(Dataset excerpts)
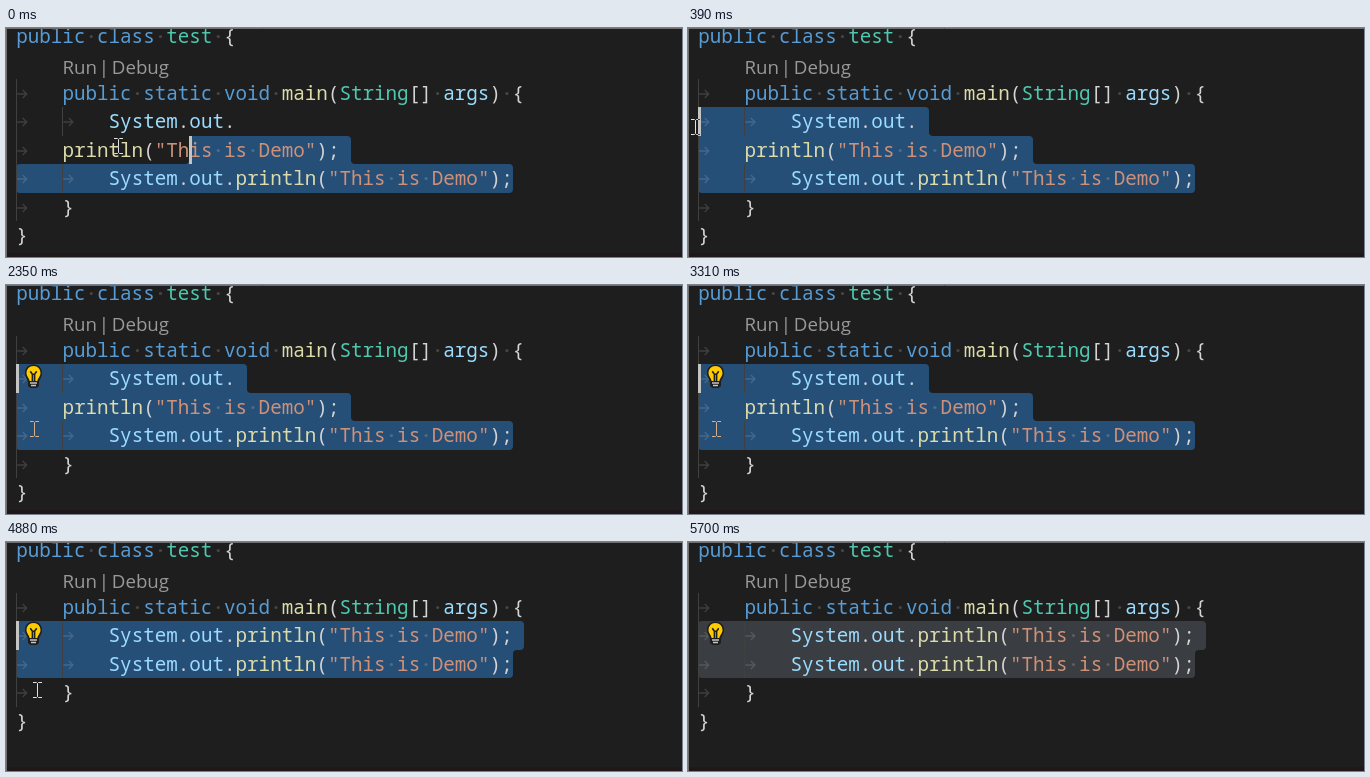
An HTML page for the animation above (5.8 s loop, 676 by 229 pixels).

```html
<!DOCTYPE html>
<html lang="en">
<head>
<meta charset="utf-8">
<title>Joining code lines</title>
<style>
html, body { margin: 0; width: 100%; height: 100%; overflow: hidden; background: #1e1e1e; }
svg { display: block; }
.code { font: 19.24px "Noto Sans Mono", monospace; white-space: pre; }
.lens { font: 18.7px "Open Sans", sans-serif; fill: #999; }
.tab { stroke: rgba(227, 228, 226, .17); fill: none; stroke-width: 1.4; }
.dot { fill: rgba(227, 228, 226, .2); }
.guide { fill: #404040; }
#mouse { fill: none; stroke: #fff; mix-blend-mode: difference; }
</style>
</head>
<body>
<svg width="676" height="229" viewBox="0 0 676 229">
  <rect width="676" height="229" fill="#1e1e1e"/>
  <rect y="225" width="676" height="4" fill="#1f171a"/>
  <path id="selection"/>
  <g id="split"></g>
  <g id="joined"></g>
  <g class="lens">
    <text x="56.5" y="46">Run</text>
    <text x="97.8" y="46" text-anchor="middle">|</text>
    <text x="105.8" y="46">Debug</text>
  </g>
  <path d="M0 .5H676M.5 0V229" stroke="#6f6f6f"/>
  <rect id="caret" width="3" fill="#c4c5c3"/>
  <g id="bulb">
    <path d="M27.5 79.5C22 79.5 19 83.5 19 88C19 92 21.5 94 22 97V101L24.5 103H30.5L33 101V97C33.5 94 36 92 36 88C36 83.5 33 79.5 27.5 79.5Z" fill="#1e1e1e"/>
    <path d="M27.5 81C23.2 81 20.5 84.3 20.5 88C20.5 91.5 23.3 93.2 23.6 96H31.4C31.7 93.2 34.5 91.5 34.5 88C34.5 84.3 31.8 81 27.5 81Z" fill="#fc0"/>
    <path d="M24.3 86.3L26.4 89.3V96M30.7 86.3L28.6 89.3V96M26.4 89.3H28.6" fill="none" stroke="#1e1e1e" stroke-width="1.6"/>
    <path d="M24 98H31M25 100.5H30" stroke="#c5c5c5" stroke-width="1.5"/>
  </g>
  <path id="mouse" d="M0 .5H3.5L4.5 1.5L5.5 .5H9M4.5 1.5V14.5M0 15.5H3.5L4.5 14.5L5.5 15.5H9"/>
</svg>
<script>
const LOOP = 5800, LEFT = 10.2, CHAR = 11.546;
const JOIN = 3930, BLUR = 5700, BULB = 810, LEAVE = 5450;
const COLORS = { k: '#569cd6', t: '#4ec9b0', f: '#dcdcaa', v: '#9cdcfe', s: '#ce9178', p: '#d4d4d4' };
const $ = id => document.getElementById(id);
const show = (id, on) => { $(id).style.display = on ? '' : 'none'; };
const rowTop = row => Math.floor(28.5 * row - 6);
const colX = col => LEFT + col * CHAR;

// Each token is a colour key followed by its text.
const OUT = ['vSystem', 'p.', 'vout', 'p.'];
const PRINT = ['fprintln', 'p(', 's"This is Demo"', 'p);'];
const head = { tabs: 0, tokens: ['kpublic class ', 'ttest ', 'p{'] };
const lens = { tabs: 0, tokens: [] };
const main = { tabs: 1, tokens: ['kpublic static void ', 'fmain', 'p(', 'tString', 'p[] ', 'vargs', 'p) {'] };
const call = { tabs: 2, tokens: [...OUT, ...PRINT] };
const ends = [{ tabs: 1, tokens: ['p}'] }, { tabs: 0, tokens: ['p}'] }];
const SPLIT = [head, lens, main, { tabs: 2, tokens: OUT }, { tabs: 1, tokens: PRINT }, call, ...ends];
const JOINED = [head, lens, main, call, call, ...ends];

const plain = line => line.tokens.map(s => s.slice(1)).join('');

function lineMarkup({ tabs, tokens }, row) {
  const y = rowTop(row), mid = y + 15, indent = tabs * 4;
  let out = '';
  for (let i = 0; i < tabs; i++) {
    const x = colX(i * 4);
    out += `<rect class="guide" x="${Math.floor(x)}" y="${y}" width="1" height="${rowTop(row + 1) - y}"/>`;
    out += `<path class="tab" d="M${x + 1} ${mid}h9.5m-4 -4l4 4l-4 4"/>`;
  }
  const spans = tokens.map(s => `<tspan fill="${COLORS[s[0]]}">${s.slice(1)}</tspan>`).join('');
  out += `<text class="code" xml:space="preserve" x="${colX(indent)}" y="${y + 21}">${spans}</text>`;
  [...plain({ tokens })].forEach((ch, i) => {
    if (ch === ' ') out += `<circle class="dot" cx="${colX(indent + i + .5)}" cy="${mid - .5}" r="1.6"/>`;
  });
  return out;
}

$('split').innerHTML = SPLIT.map(lineMarkup).join('');
$('joined').innerHTML = JOINED.map(lineMarkup).join('');

// Rounded outline of the text from (row, col) to the end of the last call.
function outline(lines, row, col) {
  const last = lines.lastIndexOf(call), right = [], left = [];
  for (let r = row; r <= last; r++) {
    const a = Math.floor(colX(r === row ? col : 0));
    const length = lines[r].tabs * 4 + plain(lines[r]).length;
    const b = Math.round(colX(length + (r < last ? 1 : 0)));
    right.push([b, rowTop(r)], [b, rowTop(r + 1)]);
    left.unshift([a, rowTop(r + 1)], [a, rowTop(r)]);
  }
  const around = (list, i, step) => list[(i + step + list.length) % list.length];
  const corners = [...right, ...left].filter((p, i, all) =>
    around(all, i, -1)[0] !== p[0] || around(all, i, 1)[0] !== p[0]);
  const toward = (p, q) => {
    const d = Math.hypot(q[0] - p[0], q[1] - p[1]), k = Math.min(4, d / 2) / d;
    return [p[0] + (q[0] - p[0]) * k, p[1] + (q[1] - p[1]) * k];
  };
  return corners.map((p, i) => {
    const from = toward(p, around(corners, i, -1)), to = toward(p, around(corners, i, 1));
    return `${i ? 'L' : 'M'}${from}Q${p} ${to}`;
  }).join('') + 'Z';
}

// Dragging upwards: within the word, to the line's start, to the line above.
function caretAt(t) {
  if (t < 150) return { row: 4, col: 15 };
  if (t < 270) return { row: 4, col: 4 };
  return { row: 3, col: 0 };
}

const BLINKS = [930, 1390, 1870, 2350, 2940, 3310, 4360, 4880, 5450];
const caretOn = t => BLINKS.filter(b => b <= t).length % 2 === 0;

// The pointer hops along each leg in equal time steps.
const easeOut = p => p * (2 - p), easeIn = p => p * p;
const LEGS = [
  { from: 0, to: 390, steps: 3, end: [3, 91] },
  { from: 390, to: 930, steps: 4, end: [-8, 96] },
  { from: 930, to: 1240, steps: 1, end: [-8, 100] },
  { from: 1390, to: 1930, steps: 4, end: [21, 133] },
  { from: 1930, to: 2350, steps: 1, end: [24, 136] },
  { from: JOIN, to: 4360, steps: 1, end: [27, 140] },
  { from: 4880, to: 5300, steps: 3, end: [637, 206], ease: easeIn }
];

function pointerAt(t) {
  let pos = [108, 110];
  for (const { from, to, steps, end, ease = easeOut } of LEGS) {
    if (t < from) break;
    const p = Math.min(1, Math.floor((t - from) / (to - from) * steps + 1e-6) / steps);
    pos = pos.map((v, i) => Math.round(v + (end[i] - v) * ease(p)));
  }
  return pos;
}

function draw(t) {
  const joined = t >= JOIN, { row, col } = caretAt(t);
  show('split', !joined);
  show('joined', joined);
  show('bulb', t >= BULB);
  show('caret', caretOn(t));
  show('mouse', t < LEAVE);
  $('selection').setAttribute('d', outline(joined ? JOINED : SPLIT, row, col));
  $('selection').setAttribute('fill', t < BLUR ? '#264f78' : '#3a3d41');
  $('caret').setAttribute('x', Math.floor(colX(col)));
  $('caret').setAttribute('y', rowTop(row));
  $('caret').setAttribute('height', rowTop(row + 1) - rowTop(row));
  $('mouse').setAttribute('transform', `translate(${pointerAt(t)})`);
}

const began = performance.now();
function tick() {
  draw((performance.now() - began) % LOOP);
  requestAnimationFrame(tick);
}
tick();
</script>
</body>
</html>
```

# Work to complete
Spot the lines above that mention "COLORS" and copy them.

# Result for this exercise
const COLORS = { k: '#569cd6', t: '#4ec9b0', f: '#dcdcaa', v: '#9cdcfe', s: '#ce9178', p: '#d4d4d4' };
  const spans = tokens.map(s => `<tspan fill="${COLORS[s[0]]}">${s.slice(1)}</tspan>`).join('');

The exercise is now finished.